To earn a Brand Management concentration in the MS in Management (MS x), you will earn twelve credits from the curriculum listed below.

Required Brand Management MBA course

Offers students an opportunity to obtain an in-depth understanding of the brand-building process amid radical changes in today’s marketing communications platforms. Exposes students to concepts, frameworks, and theories critical to developing branding and advertising strategy in the twenty-first century, including brand positioning, target audiences definition, creative advertising, integrated marketing communications, the influence of social media, and assessing marketing and media effectiveness.

MKTG 6223 | 3 credits

Focuses on marketing analysis and planning. Emphasizes analysis of customer needs and company and competitor capabilities. This analysis forms the basis of a sound marketing strategy that provides value to customers in a way superior to competitors. Discusses how to deliver this strategy through the development of an intergrated marketing program covering product offerings, pricing, promotion, and distribution. Includes professional accounting students.

MKTG 6200 | 3 credits

Complete 6 elective credits from the following

Provides an overview of the major qualitative and quantitative marketing research methodologies available to marketing managers. Explores customer relationship management (CRM) and multivariate statistical techniques including conjoint analysis, customer satisfaction, and service quality measurement.

MKTG 6210 | 3 credits

Focuses on the challenges and decisions new-product managers face as they take ideas through the new-product-development process. Companies need to create, develop, and market new products and services continually to compete effectively in a rapidly changing environment. Provides an overview of the new-product-development process, with an emphasis on customer involvement in this process. Provides detailed insights on such topics as new-product strategy, idea generation, idea selection and evaluation, concept development and testing, product development and testing, and market testing.

MKTG 6214 | 3 credits

Examines how both service organizations and product organizations require a distinctive approach to marketing strategy in a world where all organizations increasingly depend on service excellence and customer engagement for competitive advantage. The world economy is dominated by services; in the United States, a large percentage of the labor force and the GDP is accounted for by services. Covers why people are essential to success, why expectations are important to consumers, and how physical and virtual environments influence delivery of value to customers. This practice-oriented course focuses on active skill building and tool development that is quickly and directly applicable to students’ future careers.

MKTG 6218 | 3 credits

Focuses on the consumer as the key element of marketing strategy and application.

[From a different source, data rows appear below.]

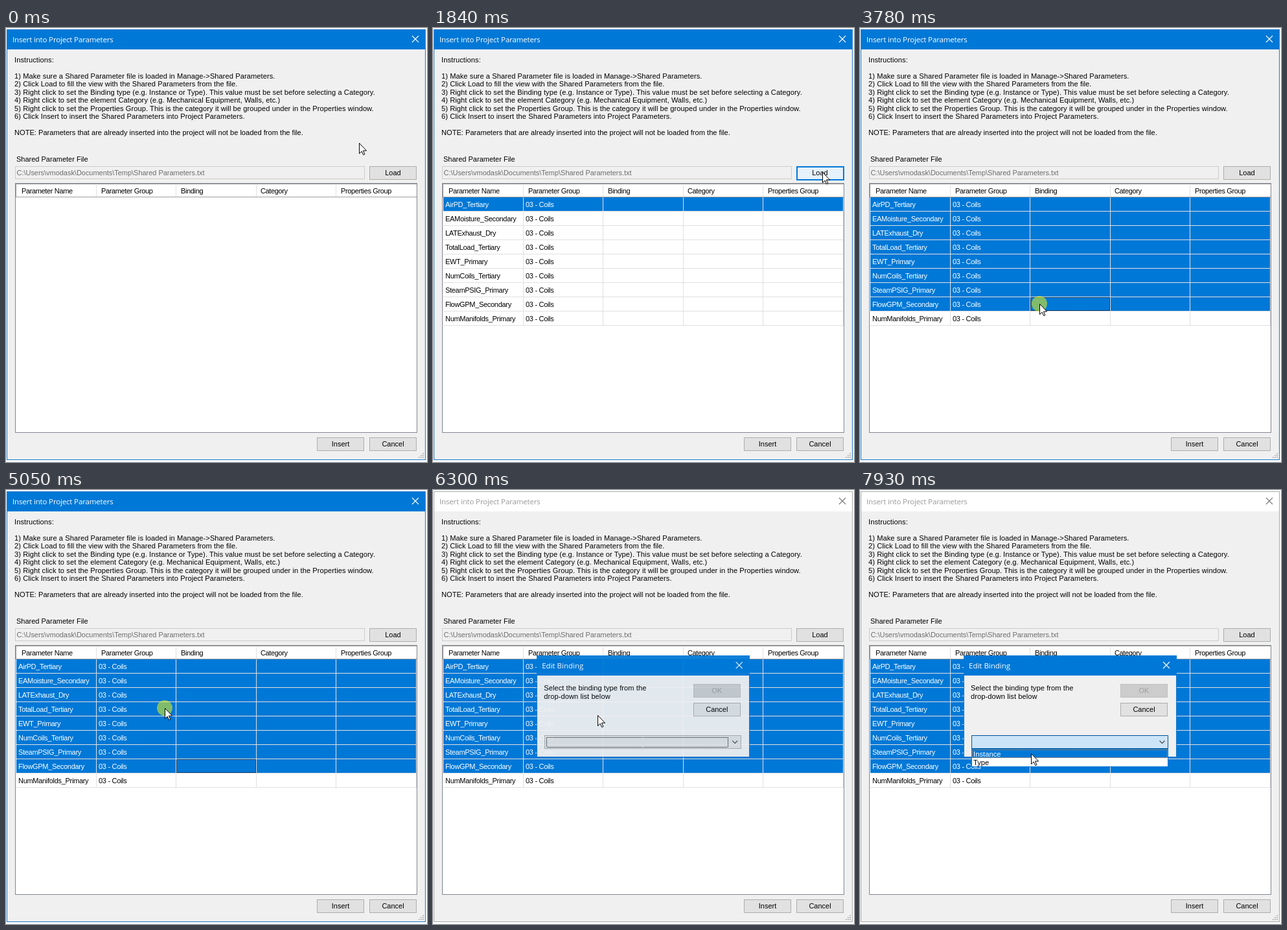
Recreate the animation shown at these times as an HTML page. Size 650 by 669 pixels, loop 8000 ms.

```html
<!DOCTYPE html>
<html lang="en">
<head>
<meta charset="utf-8">
<title>Insert into Project Parameters</title>
<style>
html, body { margin: 0; width: 100%; height: 100%; overflow: hidden; background: #fff; }
svg { display: block; width: 650px; height: 669px; font: 11px "Liberation Sans", Arial, sans-serif; }
rect, line { shape-rendering: crispEdges; }
text { white-space: pre; }
.note { font-size: 11.1px; }
.step { font-size: 11.1px; letter-spacing: .075px; }
.ui { font: 11.5px "Open Sans", "Noto Sans", sans-serif; }
.head { letter-spacing: -.36px; }
.cell { letter-spacing: -.3px; }
.mid { text-anchor: middle; }
.gray { fill: #6d6d6d; letter-spacing: -.03px; }
.line { stroke: #e0e0e0; }
.x { fill: none; stroke: #fff; stroke-width: 1.1; }
.dots { fill: none; stroke: #000; stroke-dasharray: 1 1; }

#frame { fill: #f0f0f0; stroke: #1a79c9; }
#bar { fill: #0078d7; }
#title { fill: #fff; letter-spacing: -.15px; }
.inactive #frame { stroke: #a9a9a9; }
.inactive #bar { fill: #fff; }
.inactive #title { fill: #999; }
.inactive #close { stroke: #777; }

.btn rect { fill: #e1e1e1; stroke: #adadad; }
.off rect { fill: #ccc; stroke: #bfbfbf; }
.off text { fill: #a0a0a0; }
.focus #load rect { stroke: #0078d7; stroke-width: 2; }
.hover #load rect { fill: #e5f1fb; stroke: #0078d7; }
.press #load rect { fill: #cce4f7; stroke: #005499; }

#rows, #cellFocus, #menu, #pick, #list, #ring { visibility: hidden; }
.loaded #rows, .cellFocus #cellFocus, .menu #menu, .pick #pick, .list #list, .ring #ring { visibility: visible; }
.row rect { fill: #fff; }
.row:first-child rect, .multi .row:not(:last-child) rect { fill: #0078d7; }
.row:first-child text, .multi .row:not(:last-child) text { fill: #fff; }

#dialog { transform-origin: 324px 333px; }
#combo { fill: #e1e1e1; stroke: #adadad; }
.over #combo { fill: #e5f1fb; stroke: #0078d7; }
.list #combo { fill: #cce4f7; stroke: #005499; }
.list #comboFocus { visibility: hidden; }
#first rect { fill: #fff; }
.choose #first rect { fill: #0078d7; }
.choose #first text { fill: #fff; }
#first .dots { visibility: hidden; }
.choose #first .dots { visibility: inherit; fill: none; stroke: #ff8728; }
</style>
</head>
<body>
<svg id="stage" viewBox="0 0 650 669"></svg>
<script>
const stage = document.getElementById('stage');

// Markup helpers
const text = (x, y, s, cls = '', more = '') =>
  `<text x="${x}" y="${y}" class="${cls}" ${more}>${s.replace(/>/g, '&gt;')}</text>`;
const fill = (x, y, w, h, color = '', more = '') =>
  `<rect x="${x}" y="${y}" width="${w}" height="${h}" ${color && `fill="${color}"`} ${more}/>`;
const box = (x, y, w, h, more = '') => fill(x + .5, y + .5, w - 1, h - 1, '', more);
const line = (x1, y1, x2, y2, color) =>
  `<line x1="${x1}" y1="${y1}" x2="${x2}" y2="${y2}" ${color ? `stroke="${color}"` : 'class="line"'}/>`;
const button = (x, y, label, id = '', cls = '') =>
  `<g class="btn ${cls}" id="${id}">${box(x, y, 73, 21)}${text(x + 36.5, y + 14, label, 'mid')}</g>`;
const cross = (x, y, id) =>
  `<path class="x" id="${id}" d="M${x - 5} ${y - 5}l10 10m0-10l-10 10"/>`;

const notes = [
  '1) Make sure a Shared Parameter file is loaded in Manage->Shared Parameters.',
  '2) Click Load to fill the view with the Shared Parameters from the file.',
  '3) Right click to set the Binding type (e.g. Instance or Type). This value must be set before selecting a Category.',
  '4) Right click to set the element Category (e.g. Mechanical Equipment, Walls, etc.)',
  '5) Right click to set the Properties Group. This is the category it will be grouped under in the Properties window.',
  '6) Click Insert to insert the Shared Parameters into Project Parameters.'
];
const heads = ['Parameter Name', 'Parameter Group', 'Binding', 'Category', 'Properties Group'];
const headX = [24, 147, 270, 393, 517];
const colX = [139, 262, 386, 509];
const params = ['AirPD_Tertiary', 'EAMoisture_Secondary', 'LATExhaust_Dry', 'TotalLoad_Tertiary',
  'EWT_Primary', 'NumCoils_Tertiary', 'SteamPSIG_Primary', 'FlowGPM_Secondary', 'NumManifolds_Primary'];

const grip = [[0, 2], [1, 1], [1, 2], [2, 0], [2, 1], [2, 2]]
  .map(([c, r]) => fill(637 + c * 3, 655 + r * 3, 2, 2, '#bfbfbf')).join('');

const frame = box(1, 2, 647, 664, 'id="frame"') + fill(2, 3, 645, 30, '', 'id="bar"') +
  text(10, 22, 'Insert into Project Parameters', 'ui', 'id="title"') + cross(632, 17, 'close') +
  text(13, 53, 'Instructions:', 'step') +
  notes.map((s, i) => text(13, 78 + i * 12.4, s, 'step')).join('') +
  text(13, 165, 'NOTE: Parameters that are already inserted into the project will not be loaded from the file.', 'note') +
  text(16, 206, 'Shared Parameter File') +
  box(14, 213, 540, 20, 'fill="#f0f0f0" stroke="#ccc"') +
  text(16.5, 227, 'C:\\Users\\vmodask\\Documents\\Temp\\Shared Parameters.txt', 'gray') +
  button(561, 213, 'Load', 'load') + button(480, 631, 'Insert') + button(561, 631, 'Cancel') + grip;

const row = (name, i) => {
  const y = 261 + i * 22;
  return `<g class="row">${fill(16, y, 617, 21)}${text(19, y + 15, name, 'cell')}${text(143, y + 15, '03 - Coils', 'cell')}</g>`;
};
const bottom = 261 + params.length * 22;
const grid = box(14, 239, 621, 385, 'fill="#fff" stroke="#828790"') +
  line(15, 240.5, 634, 240.5, '#a0a0a0') + line(15.5, 240, 15.5, 261, '#a0a0a0') +
  line(15, 260.5, 634, 260.5, '#a0a0a0') +
  colX.map(x => line(x + .5, 242, x + .5, 260)).join('') +
  heads.map((s, i) => text(headX[i], 255, s, 'head')).join('') +
  `<g id="rows"><g>${params.map(row).join('')}</g>` +
  params.map((_, i) => line(16, 282.5 + i * 22, 634, 282.5 + i * 22)).join('') +
  [...colX, 633].map(x => line(x + .5, 261, x + .5, bottom)).join('') + '</g>' +
  box(263, 415, 123, 21, 'class="dots" id="cellFocus"');

const menu = `<g id="menu">${box(245, 336, 202, 101, 'fill="#fbfbfb" stroke="#909090"')}` +
  fill(247, 338, 25, 97, '#f1f1f1') +
  box(248, 338, 196, 22, 'id="pick" fill="#b3d7f3" stroke="#0078d7"') +
  ['Edit Binding', 'Edit Category', 'Edit Properties Group', 'Remove']
    .map((s, i) => text(279, 353 + i * 22 + (i > 2 ? 7 : 0), s, 'ui')).join('') +
  line(275, 407.5, 444, 407.5, '#d0d0d0') + '</g>';

const dialog = '<g id="dialog">' + box(160, 255, 329, 157, 'fill="#f0f0f0" stroke="#1a79c9"') +
  fill(160, 255, 329, 31, '#0078d7') + text(168, 275, 'Edit Binding', 'ui', 'fill="#fff"') + cross(473, 270, 'shut') +
  text(171, 309, 'Select the binding type from the', 'step') + text(171, 322, 'drop-down list below', 'step') +
  button(402, 299, 'OK', '', 'off') + button(402, 328, 'Cancel') +
  box(172, 378, 304, 21, 'id="combo"') + box(175, 381, 281, 16, 'class="dots" id="comboFocus"') +
  '<path d="M462.5 386.5l4 4 4-4" fill="none" stroke="#444" stroke-width="1.1"/></g>';

const list = `<g id="list">${box(172, 399, 304, 28, 'fill="#fff" stroke="#0078d7"')}` +
  `<g id="first">${fill(173, 400, 302, 13)}${box(173, 400, 302, 13, 'class="dots"')}${text(175, 411, 'Instance', 'step')}</g>` +
  text(175, 424, 'Type', 'step') + '</g>';

const pointer = '<g id="pointer"><circle id="ring" r="12" fill="#ff0" opacity=".5"/>' +
  '<path d="M.5 .5V16.6L4.2 13.1 6.7 18.6 8.9 17.6 6.4 12.1H11.6Z" fill="#fff" stroke="#000"/></g>';

stage.innerHTML = frame + grid + menu + dialog + list + pointer;
const pointerEl = document.getElementById('pointer');
const dialogEl = document.getElementById('dialog');

// Screen refreshes: start, end, count
const ticks = [0];
for (const [a, b, n] of [[60, 840, 11], [1300, 1380, 2], [1840, 2620, 11], [2710, 3490, 11], [3780, 3870, 2],
  [4330, 4880, 8], [5050, 5200, 2], [5520, 5750, 4], [5900, 5900, 1], [6060, 6370, 5],
  [6680, 7460, 11], [7540, 7930, 6]])
  for (let k = 0; k < n; k++) ticks.push(n > 1 ? a + (b - a) * k / (n - 1) : a);

// Pointer path: time, x, y
const path = [
  [0, 545, 177], [840, 607, 220], [1770, 607, 220], [2250, 452, 266], [2620, 349, 330], [2710, 335, 352],
  [3180, 286, 431], [3490, 277, 425], [4255, 277, 425], [4880, 245, 336], [5440, 245, 336], [5750, 254, 347],
  [6600, 254, 347], [7226, 262, 386], [7460, 262, 387], [7930, 264, 406], [8000, 264, 406]
];
const slope = (i, c) => (path[i + 1][c] - path[i][c]) / (path[i + 1][0] - path[i][0]);
const tangent = (i, c) => {
  if (i < 1 || i > path.length - 2) return 0;
  const a = slope(i - 1, c), b = slope(i, c);
  return a * b > 0 ? 2 * a * b / (a + b) : 0;
};
// Monotone cubic between path points
function at(t, c) {
  let i = 0;
  while (i < path.length - 2 && path[i + 1][0] <= t) i++;
  const [p, q] = [path[i], path[i + 1]], h = q[0] - p[0], u = (t - p[0]) / h, v = 1 - u;
  return v * v * (1 + 2 * u) * p[c] + u * u * (3 - 2 * u) * q[c] +
    h * u * v * (v * tangent(i, c) - u * tangent(i + 1, c));
}

const clicks = [[1300, 1380], [3780, 3870], [5050, 5200], [5900, 6060], [7300, 7380]];

function draw(now) {
  const real = now % 8000;
  const t = ticks.filter(s => s <= real + .01).pop();
  const x = Math.round(at(t, 1)), y = Math.round(at(t, 2));
  const within = (a, b) => t >= a && t < b;
  const states = {
    loaded: t >= 1380,
    focus: within(1300, 3780),
    hover: x >= 561 && y >= 213 && y < 234,
    press: within(1300, 1380),
    multi: t >= 3780,
    cellFocus: within(3780, 6060),
    menu: within(5200, 6060),
    pick: within(5200, 6060) && y >= 338,
    inactive: t >= 6060,
    over: t >= 6370 && y >= 378,
    list: t >= 7380,
    choose: t >= 7380 && y >= 400,
    ring: clicks.some(c => within(...c))
  };
  stage.setAttribute('class', Object.keys(states).filter(k => states[k]).join(' '));
  pointerEl.setAttribute('transform', `translate(${x} ${y})`);
  const left = 1 - Math.min(1, Math.max(0, (t - 6060) / 310));
  dialogEl.style.opacity = 1 - left * left;
  dialogEl.style.transform = left ? `scale(${1 - .1 * left ** 3})` : 'none';
}

let start;
function tick(now) {
  start ??= now;
  draw(now - start);
  requestAnimationFrame(tick);
}
draw(0);
requestAnimationFrame(tick);
</script>
</body>
</html>
```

Explores demographic, lifestyle, social, and cultural trends and their impact on consumer attitudes, motivations, and behavior. Other topics include group dynamics, family, learning, personality, and emotions and their impact on the business world. Offers an in-depth look at the consumer decision process as a model to guide the planning and evaluation of marketing strategies.

MKTG 6226 | 3 credits

Introduces how to measure, analyze, and evaluate the profit impact of marketing actions (MAP) by bringing together marketing, strategy, and finance. Your organization is going to spend millions on a new marketing or strategic initiative, but how will you know if it is working? Marketing performance measurement and feedback systems enable managers to take smarter risks by assessing experimental projects and forecasting the profit potential of bigger, bolder initiatives. Offers students an opportunity to explore systems that summarize marketing productivity and suggest steps for performance improvement in marketing strategy and tactics.

MKTG 6230 | 3 credits


The curriculum is subject to change by D’Amore-McKim faculty. Please monitor for updates.